That's never happened before.
I mean, I've been away from them for that long. But never without knowing that I could pick up the phone at any time and the person responsible for them would answer and tell me exactly what was happening. I didn't take advantage of that knowledge, but I knew I could.
You can't do that when your kids are in school. For one thing, the teacher is too busy being responsible for them and 20 of their soon-to-be closest friends to stop and take a phone call from a paranoid parent. For another, they go to a bunch of different places. Are they on the playground for recess? In the cafeteria eating lunch? Playing in the gym? Painting in the art room? Enjoying story time in the library?
So all day long, I've been wondering, "Where are they right now? What are they doing right now?" But in addition to that, I can't help but also wonder, "Were they scared or confused when they got off the bus? Did they like their new teachers? Did they find someone to sit with at lunch? Did they remember to wash their hands after they used the bathroom? Will they be able to find the right bus at the end of the day?" So many questions.
And with one hour left before the bus brings them back home, I'm trying to decide which of those questions I should ask them at the end of their first day. Actually, I probably shouldn't ask them any of those questions. What I should be asking them is things like, "Who was the nicest person you met today? What did you like best about your new classroom? What did you bring home in your backpack? What was your favorite part of the day? Who was wearing the cutest first-day-of-school outfit? (that one's for my daughter) Who had the coolest backpack? (that one's for my son) What was the most interesting thing you learned today?"
Because I know that my attitude will rub off on them. They'll understand my concerns about school, even if I don't express them in so many words. If I approach them with questions that assume their first day was scary and uncertain and unpredictable, they'll think of school as being scary and uncertain and unpredictable. But if I ask them questions that assume their first day was exciting and interesting and fun, they'll think of school as being exciting and interesting and fun.
And that's exactly what school should be: exciting and interesting and fun.
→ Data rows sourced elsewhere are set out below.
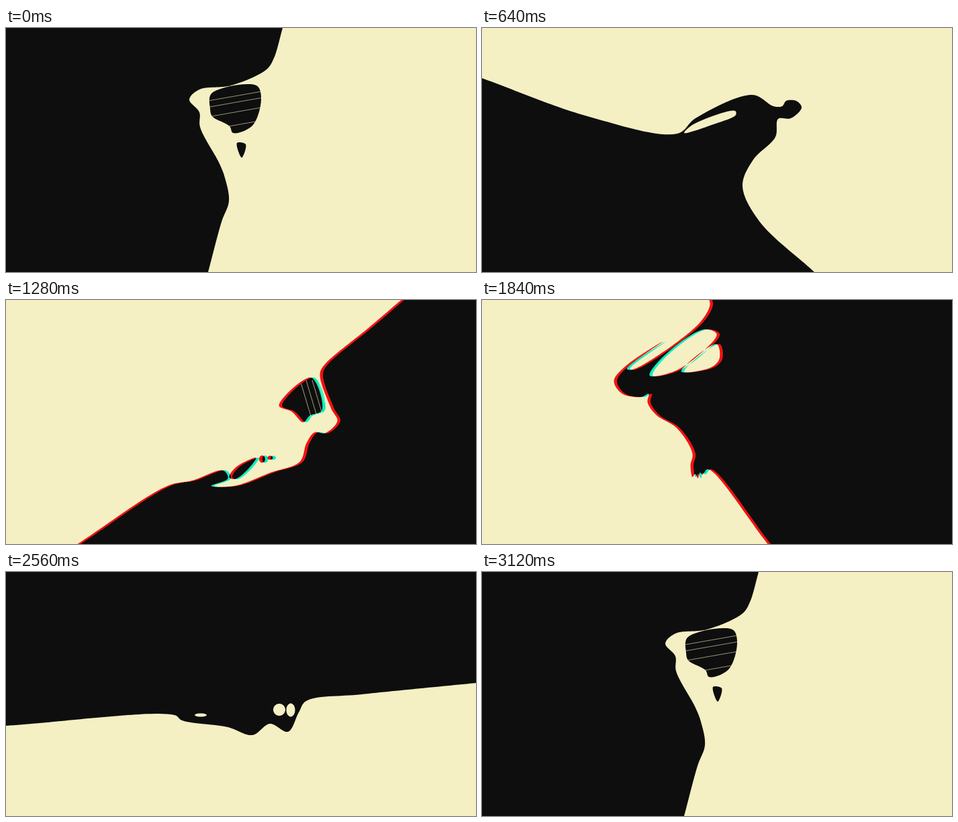
Recreate the animation shown at these times as an HTML page with a canvas. Size 700 by 365 pixels, loop 3200 ms.

```html
<!DOCTYPE html>
<html lang="en">
<head>
<meta charset="utf-8">
<title>Turning silhouette</title>
<style>
  html, body { margin: 0; width: 100%; height: 100%; overflow: hidden; background: #0e0e0e; }
  canvas { display: block; width: 700px; height: 365px; }
</style>
</head>
<body>
<canvas id="stage" width="700" height="365"></canvas>
<script>
const LOOP = 3200, STEP = 80, W = 700, H = 365, CX = 350, CY = 182;
const DARK = '#0e0e0e';
// Added to the dark ground, the two inks give cream together.
const RED = 'rgb(230,4,2)', CYAN = 'rgb(0,222,180)';
const SPLIT = { from: 1200, to: 2080, shift: -4.5 };
const HOLE_LIFE = 300;

const rad = deg => deg * Math.PI / 180;
const lerp = (a, b, u) => a + (b - a) * u;
const mix = (p, q, u) => [lerp(p[0], q[0], u), lerp(p[1], q[1], u)];
const gap = (p, q) => Math.hypot(q[0] - p[0], q[1] - p[1]);

function oval(x, y, rx, ry, tilt = 0) {
  const out = [], c = Math.cos(tilt), s = Math.sin(tilt);
  for (let u = 0; u < 6.2; u += Math.PI / 4) {
    const a = rx * Math.cos(u), b = ry * Math.sin(u);
    out.push(x + a * c - b * s, y + a * s + b * c);
  }
  return out;
}

// Key points of the edge, walked with the dark side on the right: lead-in, figure, lead-out.
const rest = {
  t: 0, angle: 107,
  lead: [412,0],
  body: [399,45, 388,62, 335,86, 288,92, 273,107, 288,126, 289,148, 318,203, 326,224, 332,259, 321,290],
  tail: [301,365],
  holes: [
    [306,98, 373,86, 380,105, 367,146, 338,157, 333,147, 307,132, 304,121],
    [344,172, 357,174, 351,194]],
  streak: i => [300, 109 + 7 * i + 2.5 * i * i, 400, 91.5 + 7 * i + 2.5 * i * i]
};
const poses = [
  rest,
  { t: 640, angle: 30.4,
    lead: [0,75, 157,132],
    body: [291,158, 318,135, 403,100, 434,117, 447,117, 453,109, 468,109, 476,119, 460,135, 441,136,
      437,163, 404,197, 388,236, 413,289],
    tail: [495,365],
    holes: [[301,157, 315,144, 377,124, 378,130, 345,144]] },
  { t: 1280, angle: -37.1,
    lead: [111,365],
    body: [245,278, 282,270, 328,255, 335,267, 310,278, 345,278, 399,258, 442,242, 452,214, 464,198,
      480,199, 498,181, 489,163, 472,112, 477,99],
    tail: [544,42, 593,0],
    holes: [
      [411,158, 459,116, 475,165, 457,173, 447,183, 430,167],
      [337,265, 347,250, 377,236, 362,256, 345,268],
      oval(386, 238, 4.5, 5.5), oval(398, 236, 4, 3)],
    streak: i => [438 + 9 * i, 120, 458 + 9 * i, 187] },
  { t: 1840, angle: -103.4,
    lead: [430,365],
    body: [341,253, 333,261, 329,258, 326,267, 322,260, 318,265, 315,247, 318,230, 295,192, 264,172,
      251,153, 253,140, 242,145, 213,140, 201,121, 217,100, 274,62, 220,103, 229,104, 326,37],
    tail: [344,8, 343,0],
    holes: [
      [254,113, 275,84, 335,44, 354,51, 330,80, 290,107],
      [301,107, 354,66, 358,88, 345,101]] },
  { t: 2160, angle: -139.7,
    lead: [560,365, 490,322],
    body: [440,282, 390,262, 358,277, 335,298, 322,327, 286,340, 286,365, 272,398, 255,368, 265,347,
      243,316, 246,278, 254,243, 280,188],
    tail: [220,106, 190,65, 130,0],
    holes: [oval(275.5, 218, 3.2, 9, 0.15), oval(268, 262.5, 2.3, 10, 0.08)] },
  { t: 2560, angle: -185.2,
    lead: [700,166, 530,183],
    body: [447,193, 436,210, 420,239, 393,227, 367,244, 330,232, 262,222, 251,214],
    tail: [0,230],
    holes: [oval(290, 214, 9, 2.5), oval(407, 206, 9, 9), oval(424, 206.5, 6.5, 10)] },
  { ...rest, t: 3120, angle: rest.angle + 2.3 - 360 }
];

// Flat stage numbers to points in the turned frame of a pose.
function toLocal(flat, angle) {
  const c = Math.cos(rad(angle)), s = Math.sin(rad(angle)), out = [];
  for (let i = 0; i < flat.length; i += 2) {
    const x = flat[i] - CX, y = flat[i + 1] - CY;
    out.push([x * c + y * s, y * c - x * s]);
  }
  return out;
}

// Centripetal spline, a fixed number of samples per span.
const SPAN = 12;
function smooth(pts, closed) {
  const n = pts.length, out = [];
  const at = i => closed ? pts[(i + n) % n]
    : i < 0 ? mix(pts[0], pts[1], -1)
    : i >= n ? mix(pts[n - 1], pts[n - 2], -1) : pts[i];
  for (let i = 0; i < (closed ? n : n - 1); i++) {
    const p = [at(i - 1), at(i), at(i + 1), at(i + 2)], k = [0];
    for (let j = 0; j < 3; j++) k.push(k[j] + Math.sqrt(gap(p[j], p[j + 1])));
    for (let j = 0; j < SPAN; j++) {
      const v = lerp(k[1], k[2], j / SPAN);
      const part = (a, b, from, to) => mix(a, b, (v - k[from]) / (k[to] - k[from]));
      const a = part(p[0], p[1], 0, 1), b = part(p[1], p[2], 1, 2), c = part(p[2], p[3], 2, 3);
      out.push(part(part(a, b, 0, 2), part(b, c, 1, 3), 1, 2));
    }
  }
  if (!closed) out.push(pts[n - 1]);
  return out;
}

// Evenly spaced points, so that two curves can be blended one to one.
function resample(pts, count) {
  const run = [0], out = [];
  for (let i = 1; i < pts.length; i++) run.push(run[i - 1] + gap(pts[i - 1], pts[i]));
  const total = run[run.length - 1];
  for (let i = 0, j = 0; i <= count; i++) {
    const d = total * i / count;
    while (j < pts.length - 2 && run[j + 1] < d) j++;
    out.push(mix(pts[j], pts[j + 1], (d - run[j]) / (run[j + 1] - run[j] || 1)));
  }
  return out;
}

// A point far off stage, straight on from the end of the edge.
const beyond = (end, before) => mix(end, before, -450 / gap(end, before));

for (const pose of poses) {
  const all = toLocal([...pose.lead, ...pose.body, ...pose.tail], pose.angle);
  const first = pose.lead.length / 2 * SPAN, last = first + (pose.body.length / 2 - 1) * SPAN;
  const curve = smooth(all), n = curve.length;
  pose.edge = [
    ...resample([beyond(curve[0], curve[1]), ...curve.slice(0, first + 1)], 120),
    ...resample(curve.slice(first, last + 1), 320),
    ...resample([...curve.slice(last), beyond(curve[n - 1], curve[n - 2])], 120)
  ];
  pose.gaps = pose.holes.map(h => {
    const pts = smooth(toLocal(h, pose.angle), true);
    const sum = pts.reduce((m, p) => [m[0] + p[0], m[1] + p[1]], [0, 0]);
    return { pts, mid: sum.map(v => v / pts.length) };
  });
  pose.streaks = pose.streak ? [0, 1, 2, 3].map(i => toLocal(pose.streak(i), pose.angle)) : [];
}

const ctx = document.getElementById('stage').getContext('2d');

function addShape(path, pts) {
  pts.forEach(p => path.lineTo(p[0], p[1]));
  path.closePath();
}

function outline(pts) {
  const path = new Path2D();
  addShape(path, pts);
  return path;
}

function place(angle, shift) {
  ctx.setTransform(1, 0, 0, 1, CX + shift, CY);
  ctx.rotate(rad(angle));
}

function drawStreaks(pose, size) {
  const { pts, mid } = pose.gaps[0];
  ctx.save();
  ctx.clip(outline(pts.map(p => mix(mid, p, size))));
  ctx.strokeStyle = 'rgba(244,240,196,.6)';
  ctx.beginPath();
  for (const line of pose.streaks) {
    const [p, q] = line.map(e => mix(mid, e, size));
    ctx.moveTo(p[0], p[1]);
    ctx.lineTo(q[0], q[1]);
  }
  ctx.stroke();
  ctx.restore();
}

function draw(t) {
  let i = poses.length - 1;
  while (poses[i].t > t) i--;
  const a = poses[i], wrap = i === poses.length - 1, b = poses[wrap ? 0 : i + 1];
  const length = (wrap ? LOOP : b.t) - a.t, u = (t - a.t) / length;
  const angle = lerp(a.angle, wrap ? b.angle - 360 : b.angle, u);

  const edge = a.edge.map((p, j) => mix(p, b.edge[j], u));
  const light = outline([...edge, [edge[edge.length - 1][0], -1200], [edge[0][0], -1200]]);

  // Openings close as a pose passes and open as the next one nears.
  const life = Math.min(HOLE_LIFE, length);
  const shown = [[a, t - a.t], [b, length * (1 - u)]]
    .map(([pose, away]) => ({ pose, size: Math.sqrt(Math.max(0, 1 - away / life)) }))
    .filter(s => s.size > 0.01);
  for (const { pose, size } of shown) {
    for (const h of pose.gaps) light.addPath(outline(h.pts.map(p => mix(h.mid, p, size))));
  }

  ctx.setTransform(1, 0, 0, 1, 0, 0);
  ctx.globalCompositeOperation = 'source-over';
  ctx.fillStyle = DARK;
  ctx.fillRect(0, 0, W, H);

  const shift = t >= SPLIT.from && t < SPLIT.to ? SPLIT.shift : 0;
  ctx.globalCompositeOperation = 'lighter';
  for (const [ink, dx] of [[RED, 0], [CYAN, shift]]) {
    place(angle, dx);
    ctx.fillStyle = ink;
    ctx.fill(light, 'evenodd');
  }

  ctx.globalCompositeOperation = 'source-over';
  place(angle, 0);
  for (const { pose, size } of shown) drawStreaks(pose, size);
}

const start = performance.now();
function tick() {
  const now = Math.max(0, performance.now() - start) % LOOP;
  draw(Math.floor(now / STEP) * STEP);
  requestAnimationFrame(tick);
}
tick();
</script>
</body>
</html>
```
And I bet that if I approach it that way, I'll be sure to get the right answer when I ask, "Are you looking forward to going back tomorrow?"